EXERCISE DATA ▸
[Start of Attachment]
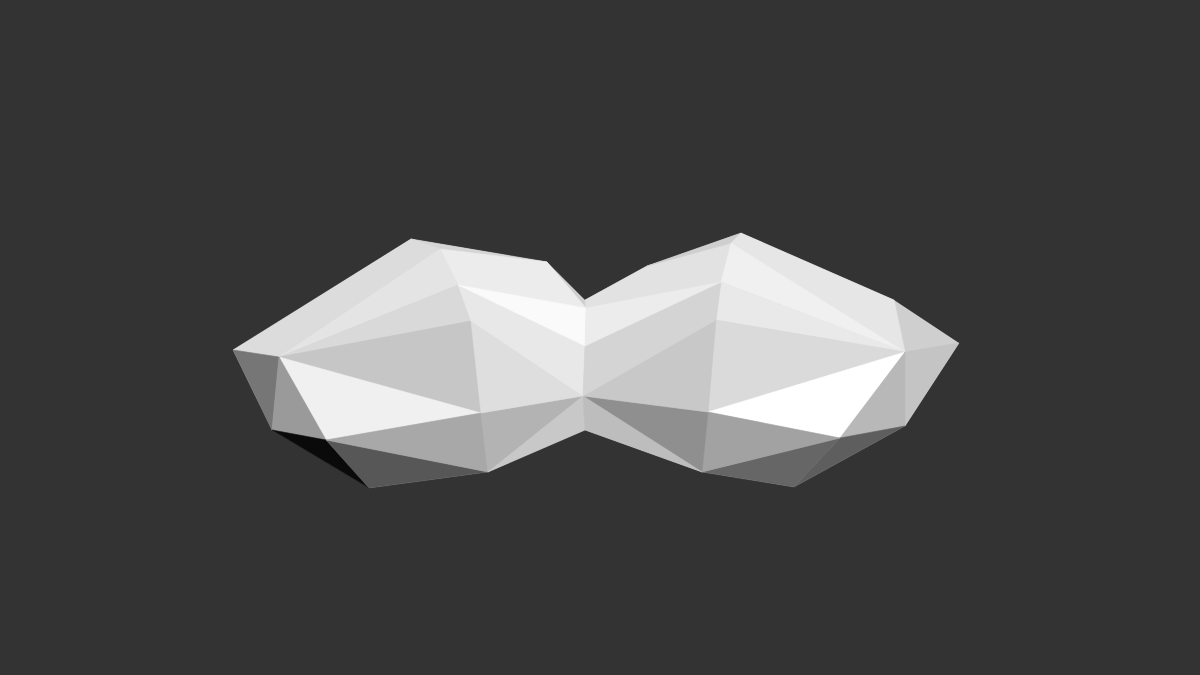
<!DOCTYPE html>
<html lang="en">
<head>
<meta charset="utf-8">
<title>Low-poly moustache</title>
<style>
  :root {
    --backdrop: #333333;
    --base: #cfcfcf;
  }
  html, body {
    margin: 0;
    padding: 0;
    width: 1200px;
    height: 675px;
    overflow: hidden;
    background: var(--backdrop);
  }
  .stage { display: block; width: 1200px; height: 675px; }
  .facets polygon { stroke-width: 0.6; stroke-linejoin: round; }
</style>
</head>
<body>
<svg class="stage" viewBox="0 0 1200 675" xmlns="http://www.w3.org/2000/svg" role="img" aria-label="Faceted low-poly moustache">
  <rect width="1200" height="675" fill="var(--backdrop)"/>

  <polygon class="silhouette" fill="var(--base)"
    points="233,350 411,239 547,262 585,300 647,266 741,233 894,300 959,343 905,426 794,487 702,472 585,430 488,472 369,488 272,430"/>

  <g class="facets">
    <!-- left wing -->
    <polygon fill="#d5d5d5" stroke="#d5d5d5" points="411,239 547,262 440,249"/>
    <polygon fill="#ececec" stroke="#ececec" points="440,249 547,262 586,308 458,285"/>
    <polygon fill="#dcdcdc" stroke="#dcdcdc" points="233,350 411,239 440,249 279,357"/>
    <polygon fill="#e4e4e4" stroke="#e4e4e4" points="279,357 440,249 458,285"/>
    <polygon fill="#d9d9d9" stroke="#d9d9d9" points="279,357 458,285 471,321"/>
    <polygon fill="#c6c6c6" stroke="#c6c6c6" points="279,357 471,321 481,413"/>
    <polygon fill="#f0f0f0" stroke="#f0f0f0" points="279,357 481,413 326,440"/>
    <polygon fill="#767676" stroke="#767676" points="233,350 279,357 272,430"/>
    <polygon fill="#9a9a9a" stroke="#9a9a9a" points="279,357 326,440 272,430"/>
    <polygon fill="#0a0a0a" stroke="#0a0a0a" points="272,430 326,440 369,488"/>
    <polygon fill="#575757" stroke="#575757" points="326,440 369,488 488,472"/>
    <polygon fill="#a8a8a8" stroke="#a8a8a8" points="326,440 488,472 481,413"/>
    <polygon fill="#b3b3b3" stroke="#b3b3b3" points="481,413 488,472 583,396"/>
    <polygon fill="#c8c8c8" stroke="#c8c8c8" points="488,472 585,430 583,396"/>
    <polygon fill="#dedede" stroke="#dedede" points="471,321 481,413 583,396"/>
    <polygon fill="#e8e8e8" stroke="#e8e8e8" points="458,285 585,346 583,396 471,321"/>
    <polygon fill="#fafafa" stroke="#fafafa" points="458,285 586,308 585,346"/>

    <!-- right wing -->
    <polygon fill="#e2e2e2" stroke="#e2e2e2" points="585,300 647,266 731,243 721,282 586,308"/>
    <polygon fill="#cfcfcf" stroke="#cfcfcf" points="647,266 741,233 731,243"/>
    <polygon fill="#e6e6e6" stroke="#e6e6e6" points="741,233 894,300 905,352 731,243"/>
    <polygon fill="#f0f0f0" stroke="#f0f0f0" points="731,243 905,352 721,282"/>
    <polygon fill="#e9e9e9" stroke="#e9e9e9" points="721,282 905,352 716,320"/>
    <polygon fill="#dadada" stroke="#dadada" points="716,320 905,352 708,412"/>
    <polygon fill="#ffffff" stroke="#ffffff" points="708,412 905,352 840,438"/>
    <polygon fill="#c4c4c4" stroke="#c4c4c4" points="905,352 959,343 905,426"/>
    <polygon fill="#b8b8b8" stroke="#b8b8b8" points="905,352 905,426 840,438"/>
    <polygon fill="#5e5e5e" stroke="#5e5e5e" points="840,438 905,426 794,487"/>
    <polygon fill="#666666" stroke="#666666" points="702,472 840,438 794,487"/>
    <polygon fill="#a2a2a2" stroke="#a2a2a2" points="708,412 840,438 702,472"/>
    <polygon fill="#8f8f8f" stroke="#8f8f8f" points="583,396 708,412 702,472"/>
    <polygon fill="#bdbdbd" stroke="#bdbdbd" points="583,396 702,472 585,430"/>
    <polygon fill="#c8c8c8" stroke="#c8c8c8" points="583,396 716,320 708,412"/>
    <polygon fill="#d4d4d4" stroke="#d4d4d4" points="585,346 721,282 716,320 583,396"/>
    <polygon fill="#ececec" stroke="#ececec" points="586,308 721,282 585,346"/>
  </g>
</svg>
</body>
</html>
[End of Attachment]
WHAT THE TASK ASKS ▸ Retype the whole listing. Keep every word exact but include no pictures.

FINAL ANSWER ▸
<!DOCTYPE html>
<html lang="en">
<head>
<meta charset="utf-8">
<title>Low-poly moustache</title>
<style>
  :root {
    --backdrop: #333333;
    --base: #cfcfcf;
  }
  html, body {
    margin: 0;
    padding: 0;
    width: 1200px;
    height: 675px;
    overflow: hidden;
    background: var(--backdrop);
  }
  .stage { display: block; width: 1200px; height: 675px; }
  .facets polygon { stroke-width: 0.6; stroke-linejoin: round; }
</style>
</head>
<body>
<svg class="stage" viewBox="0 0 1200 675" xmlns="http://www.w3.org/2000/svg" role="img" aria-label="Faceted low-poly moustache">
  <rect width="1200" height="675" fill="var(--backdrop)"/>

  <polygon class="silhouette" fill="var(--base)"
    points="233,350 411,239 547,262 585,300 647,266 741,233 894,300 959,343 905,426 794,487 702,472 585,430 488,472 369,488 272,430"/>

  <g class="facets">
    <!-- left wing -->
    <polygon fill="#d5d5d5" stroke="#d5d5d5" points="411,239 547,262 440,249"/>
    <polygon fill="#ececec" stroke="#ececec" points="440,249 547,262 586,308 458,285"/>
    <polygon fill="#dcdcdc" stroke="#dcdcdc" points="233,350 411,239 440,249 279,357"/>
    <polygon fill="#e4e4e4" stroke="#e4e4e4" points="279,357 440,249 458,285"/>
    <polygon fill="#d9d9d9" stroke="#d9d9d9" points="279,357 458,285 471,321"/>
    <polygon fill="#c6c6c6" stroke="#c6c6c6" points="279,357 471,321 481,413"/>
    <polygon fill="#f0f0f0" stroke="#f0f0f0" points="279,357 481,413 326,440"/>
    <polygon fill="#767676" stroke="#767676" points="233,350 279,357 272,430"/>
    <polygon fill="#9a9a9a" stroke="#9a9a9a" points="279,357 326,440 272,430"/>
    <polygon fill="#0a0a0a" stroke="#0a0a0a" points="272,430 326,440 369,488"/>
    <polygon fill="#575757" stroke="#575757" points="326,440 369,488 488,472"/>
    <polygon fill="#a8a8a8" stroke="#a8a8a8" points="326,440 488,472 481,413"/>
    <polygon fill="#b3b3b3" stroke="#b3b3b3" points="481,413 488,472 583,396"/>
    <polygon fill="#c8c8c8" stroke="#c8c8c8" points="488,472 585,430 583,396"/>
    <polygon fill="#dedede" stroke="#dedede" points="471,321 481,413 583,396"/>
    <polygon fill="#e8e8e8" stroke="#e8e8e8" points="458,285 585,346 583,396 471,321"/>
    <polygon fill="#fafafa" stroke="#fafafa" points="458,285 586,308 585,346"/>

    <!-- right wing -->
    <polygon fill="#e2e2e2" stroke="#e2e2e2" points="585,300 647,266 731,243 721,282 586,308"/>
    <polygon fill="#cfcfcf" stroke="#cfcfcf" points="647,266 741,233 731,243"/>
    <polygon fill="#e6e6e6" stroke="#e6e6e6" points="741,233 894,300 905,352 731,243"/>
    <polygon fill="#f0f0f0" stroke="#f0f0f0" points="731,243 905,352 721,282"/>
    <polygon fill="#e9e9e9" stroke="#e9e9e9" points="721,282 905,352 716,320"/>
    <polygon fill="#dadada" stroke="#dadada" points="716,320 905,352 708,412"/>
    <polygon fill="#ffffff" stroke="#ffffff" points="708,412 905,352 840,438"/>
    <polygon fill="#c4c4c4" stroke="#c4c4c4" points="905,352 959,343 905,426"/>
    <polygon fill="#b8b8b8" stroke="#b8b8b8" points="905,352 905,426 840,438"/>
    <polygon fill="#5e5e5e" stroke="#5e5e5e" points="840,438 905,426 794,487"/>
    <polygon fill="#666666" stroke="#666666" points="702,472 840,438 794,487"/>
    <polygon fill="#a2a2a2" stroke="#a2a2a2" points="708,412 840,438 702,472"/>
    <polygon fill="#8f8f8f" stroke="#8f8f8f" points="583,396 708,412 702,472"/>
    <polygon fill="#bdbdbd" stroke="#bdbdbd" points="583,396 702,472 585,430"/>
    <polygon fill="#c8c8c8" stroke="#c8c8c8" points="583,396 716,320 708,412"/>
    <polygon fill="#d4d4d4" stroke="#d4d4d4" points="585,346 721,282 716,320 583,396"/>
    <polygon fill="#ececec" stroke="#ececec" points="586,308 721,282 585,346"/>
  </g>
</svg>
</body>
</html>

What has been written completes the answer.